When Twiggy arrived back home on Sept. 10, she was six pounds lighter and had a small scratch on her nose. The two took Twiggy to the veterinarian for a check up, who figured that she must have been eating cat food, as she was in pretty good shape.

Side bar:

If your indoor cat goes darting out the door, the worst thing an owner can do is chase it. The Chronicle Herald newspaper in Nova Scotia published a story in their July 25 edition with tips on finding your lost cat. If your cat is missing, try one of the following strategies.

•First, be sure that the cat is not in the house. They can sometimes hide in clothing piles or even suit cases in closets or under the bed.

•If you know where the cat left the building, start there and think like a cat. It wouldn’t stroll down sidewalks so neither should you.

•Never chase your cat. Instead, leave the door open and walk around and behind the cat to herd it into the house.

•Follow fence lines and walls and search for a hiding spots along the way.

•If you find your cat hiding, don’t chase it out. Let the cat come to you. Be very patient.

•Put up posters that are bright and large enough to be seen by passing drivers

•Hand out flyers to friends and neighbours; even those who don’t live nearby.

•Check the local shelters, as cats sometimes end up there

•Most importantly, never give up. Even if your cat is missing for an entire summer, like Twiggy was, don’t stop searching.
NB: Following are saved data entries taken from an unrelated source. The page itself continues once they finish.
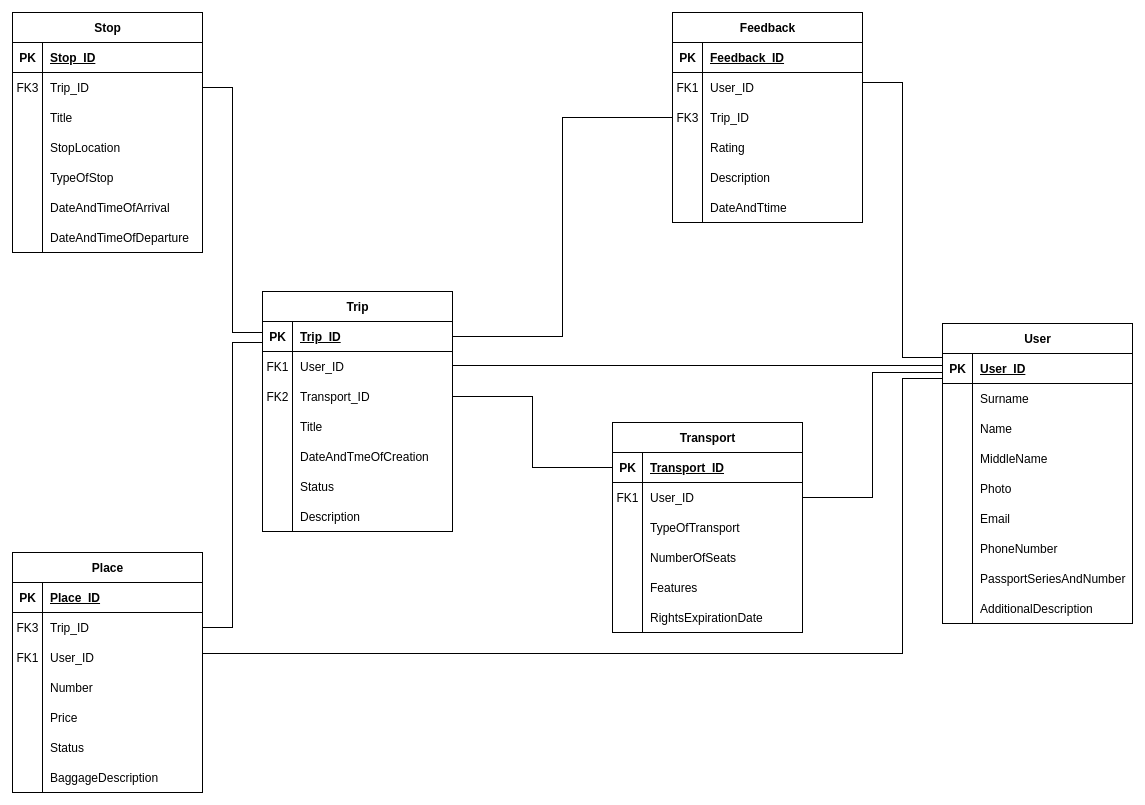
<!DOCTYPE html>
<html lang="en">
<head>
<meta charset="utf-8">
<title>Trip database schema</title>
<style>
:root { --ink: #000; --paper: #fff; --row: 30px; }
* { box-sizing: border-box; margin: 0; }
body { background: var(--paper); overflow: hidden; }
.diagram {
  position: relative; width: 1145px; height: 805px; overflow: hidden;
  background: var(--paper); color: var(--ink);
  font: 12px/14px "Liberation Sans", Arial, sans-serif;
}
.relations { position: absolute; inset: 0; fill: none; stroke: var(--ink); shape-rendering: crispEdges; }
.entity {
  position: absolute; left: var(--x); top: var(--y);
  width: 191px; height: calc(61px + var(--fields) * var(--row));
  border: 1px solid var(--ink); background: var(--paper); overflow: hidden;
}
.entity h2 {
  display: flex; align-items: center; justify-content: center;
  height: var(--row); border-bottom: 1px solid var(--ink);
  font-size: 12px; font-weight: 700;
}
.columns { display: grid; grid-template-columns: 30px 1fr; grid-auto-rows: var(--row); }
.columns > * { display: flex; align-items: center; white-space: nowrap; }
.columns dt { justify-content: center; border-right: 1px solid var(--ink); }
.columns dd { padding-left: 7px; }
.columns .primary { font-weight: 700; border-bottom: 1px solid var(--ink); }
.columns dd.primary { text-decoration: underline; }
.stop { --x: 12px; --y: 12px; --fields: 6; }
.feedback { --x: 672px; --y: 12px; --fields: 5; }
.trip { --x: 262px; --y: 291px; --fields: 6; }
.user { --x: 942px; --y: 323px; --fields: 8; }
.transport { --x: 612px; --y: 422px; --fields: 5; }
.place { --x: 12px; --y: 552px; --fields: 6; }
</style>
</head>
<body>
<main class="diagram">
  <svg class="relations" width="1145" height="805" viewBox="0 0 1145 805" aria-hidden="true">
    <g transform="translate(.5 .5)">
      <polyline points="202,87 232,87 232,332 262,332"/>
      <polyline points="202,627 232,627 232,342 262,342"/>
      <polyline points="452,336 562,336 562,117 672,117"/>
      <polyline points="452,365 942,365"/>
      <polyline points="452,396 532,396 532,467 612,467"/>
      <polyline points="862,82 902,82 902,357 942,357"/>
      <polyline points="802,497 872,497 872,372 942,372"/>
      <polyline points="202,653 902,653 902,378 942,378"/>
    </g>
  </svg>

  <section class="entity stop">
    <h2>Stop</h2>
    <dl class="columns">
      <dt class="primary">PK</dt><dd class="primary">Stop_ID</dd>
      <dt>FK3</dt><dd>Trip_ID</dd>
      <dt></dt><dd>Title</dd>
      <dt></dt><dd>StopLocation</dd>
      <dt></dt><dd>TypeOfStop</dd>
      <dt></dt><dd>DateAndTimeOfArrival</dd>
      <dt></dt><dd>DateAndTimeOfDeparture</dd>
    </dl>
  </section>

  <section class="entity feedback">
    <h2>Feedback</h2>
    <dl class="columns">
      <dt class="primary">PK</dt><dd class="primary">Feedback_ID</dd>
      <dt>FK1</dt><dd>User_ID</dd>
      <dt>FK3</dt><dd>Trip_ID</dd>
      <dt></dt><dd>Rating</dd>
      <dt></dt><dd>Description</dd>
      <dt></dt><dd>DateAndTtime</dd>
    </dl>
  </section>

  <section class="entity trip">
    <h2>Trip</h2>
    <dl class="columns">
      <dt class="primary">PK</dt><dd class="primary">Trip_ID</dd>
      <dt>FK1</dt><dd>User_ID</dd>
      <dt>FK2</dt><dd>Transport_ID</dd>
      <dt></dt><dd>Title</dd>
      <dt></dt><dd>DateAndTmeOfCreation</dd>
      <dt></dt><dd>Status</dd>
      <dt></dt><dd>Description</dd>
    </dl>
  </section>

  <section class="entity user">
    <h2>User</h2>
    <dl class="columns">
      <dt class="primary">PK</dt><dd class="primary">User_ID</dd>
      <dt></dt><dd>Surname</dd>
      <dt></dt><dd>Name</dd>
      <dt></dt><dd>MiddleName</dd>
      <dt></dt><dd>Photo</dd>
      <dt></dt><dd>Email</dd>
      <dt></dt><dd>PhoneNumber</dd>
      <dt></dt><dd>PassportSeriesAndNumber</dd>
      <dt></dt><dd>AdditionalDescription</dd>
    </dl>
  </section>

  <section class="entity transport">
    <h2>Transport</h2>
    <dl class="columns">
      <dt class="primary">PK</dt><dd class="primary">Transport_ID</dd>
      <dt>FK1</dt><dd>User_ID</dd>
      <dt></dt><dd>TypeOfTransport</dd>
      <dt></dt><dd>NumberOfSeats</dd>
      <dt></dt><dd>Features</dd>
      <dt></dt><dd>RightsExpirationDate</dd>
    </dl>
  </section>

  <section class="entity place">
    <h2>Place</h2>
    <dl class="columns">
      <dt class="primary">PK</dt><dd class="primary">Place_ID</dd>
      <dt>FK3</dt><dd>Trip_ID</dd>
      <dt>FK1</dt><dd>User_ID</dd>
      <dt></dt><dd>Number</dd>
      <dt></dt><dd>Price</dd>
      <dt></dt><dd>Status</dd>
      <dt></dt><dd>BaggageDescription</dd>
    </dl>
  </section>
</main>
</body>
</html>
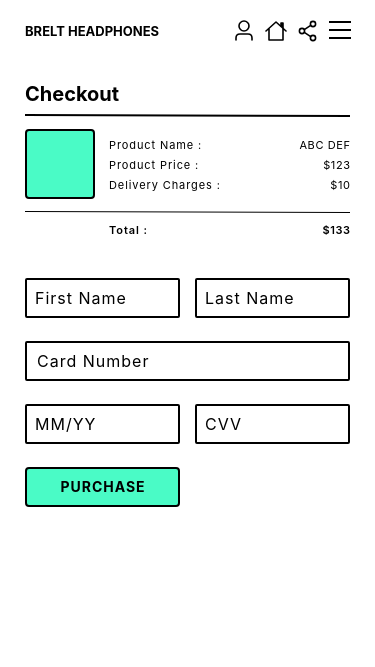
<!DOCTYPE html>
<html lang="en">
<head>
<meta charset="utf-8">
<title>Checkout</title>
<style>
  :root {
    --ink: #000;
    --paper: #fff;
    --accent: #4afbc6;
  }
  * { box-sizing: border-box; margin: 0; padding: 0; }
  html, body { width: 375px; height: 667px; overflow: hidden; }
  body {
    background: var(--paper);
    color: var(--ink);
    font-family: Inter, "Open Sans", sans-serif;
    padding: 20px 25px 0;
  }
  a { color: inherit; text-decoration: none; }
  svg { display: block; fill: none; stroke: var(--ink); }

  .site-header { display: flex; justify-content: space-between; align-items: center; height: 22px; }
  .brand { font-size: 13px; font-weight: 700; line-height: 22px; white-space: nowrap; }
  .site-nav { display: flex; gap: 10px; margin-right: -1px; }
  .site-nav svg { width: 22px; height: 22px; stroke-width: 1.6; stroke-linejoin: round; stroke-linecap: round; }
  .site-nav .menu { stroke-width: 2; stroke-linecap: butt; }

  h1 { margin-top: 40px; font-size: 20px; font-weight: 700; line-height: 24px; }
  .divider { width: 325px; height: 5px; }
  .divider.strong { margin-top: 7px; stroke-width: 2; }
  .divider.thin { margin-top: 10px; stroke-width: 1; }

  .order { display: flex; gap: 14px; margin-top: 11px; height: 70px; }
  .product-thumb { width: 70px; height: 70px; background: var(--accent); border: 2px solid var(--ink); border-radius: 4px; }
  .order-lines { flex: 1; padding-top: 6px; }
  .order-line { display: flex; justify-content: space-between; font-size: 11px; line-height: 20px; letter-spacing: 0.9px; }
  .order-line dd { letter-spacing: 0.6px; margin-right: -0.6px; }
  .total { margin: 6px 0 0 84px; font-weight: 600; }

  .payment { display: grid; grid-template-columns: 155px 155px; grid-auto-rows: 40px; gap: 23px 15px; margin-top: 38px; }
  .field { border: 2px solid var(--ink); border-radius: 2px; padding-left: 8px; font-size: 16px; line-height: 37px; letter-spacing: 1px; }
  .field.wide { grid-column: 1 / -1; padding-left: 10px; }
  .purchase { background: var(--accent); border: 2px solid var(--ink); border-radius: 4px; padding-left: 1px; font-size: 14px; font-weight: 700; line-height: 36px; letter-spacing: 1px; text-align: center; }
</style>
</head>
<body>
  <header class="site-header">
    <a class="brand" href="#">BRELT HEADPHONES</a>
    <nav class="site-nav">
      <a href="#" aria-label="Account">
        <svg viewBox="0 0 22 22"><circle cx="11" cy="6" r="5"/><path d="M3 20V18Q3 14 7 14H15Q19 14 19 18V20"/></svg>
      </a>
      <a href="#" aria-label="Home">
        <svg viewBox="0 0 22 22"><path d="M1 11L11 2L21 11M4 9V20H18V9"/><path d="M16 6V3H18V8" fill="#000"/></svg>
      </a>
      <a href="#" aria-label="Share">
        <svg viewBox="0 0 22 22"><circle cx="16" cy="4" r="2.6"/><circle cx="5" cy="11" r="2.6"/><circle cx="16" cy="18" r="2.6"/><path d="M7.3 9.6L13.7 5.4M7.3 12.4L13.7 16.6"/></svg>
      </a>
      <a href="#" aria-label="Menu">
        <svg class="menu" viewBox="0 0 22 22"><path d="M0 2H22M0 10H22M0 18H22"/></svg>
      </a>
    </nav>
  </header>

  <main>
    <h1>Checkout</h1>
    <svg class="divider strong" viewBox="0 0 325 5" aria-hidden="true"><line x1="0" y1="2" x2="325" y2="3"/></svg>

    <section class="order" aria-label="Order summary">
      <div class="product-thumb" role="img" aria-label="Product image"></div>
      <dl class="order-lines">
        <div class="order-line"><dt>Product Name :</dt><dd>ABC DEF</dd></div>
        <div class="order-line"><dt>Product Price :</dt><dd>$123</dd></div>
        <div class="order-line"><dt>Delivery Charges :</dt><dd>$10</dd></div>
      </dl>
    </section>
    <svg class="divider thin" viewBox="0 0 325 5" aria-hidden="true"><line x1="0" y1="2.5" x2="325" y2="3.5"/></svg>
    <dl class="total">
      <div class="order-line"><dt>Total :</dt><dd>$133</dd></div>
    </dl>

    <section class="payment" aria-label="Payment details">
      <div class="field">First Name</div>
      <div class="field">Last Name</div>
      <div class="field wide">Card Number</div>
      <div class="field">MM/YY</div>
      <div class="field">CVV</div>
      <a class="purchase" href="#">PURCHASE</a>
    </section>
  </main>
</body>
</html>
Vanessa Cardy and Dirk Nielsen never gave up once, and their cat Twiggy made it home two and a half months after it went missing.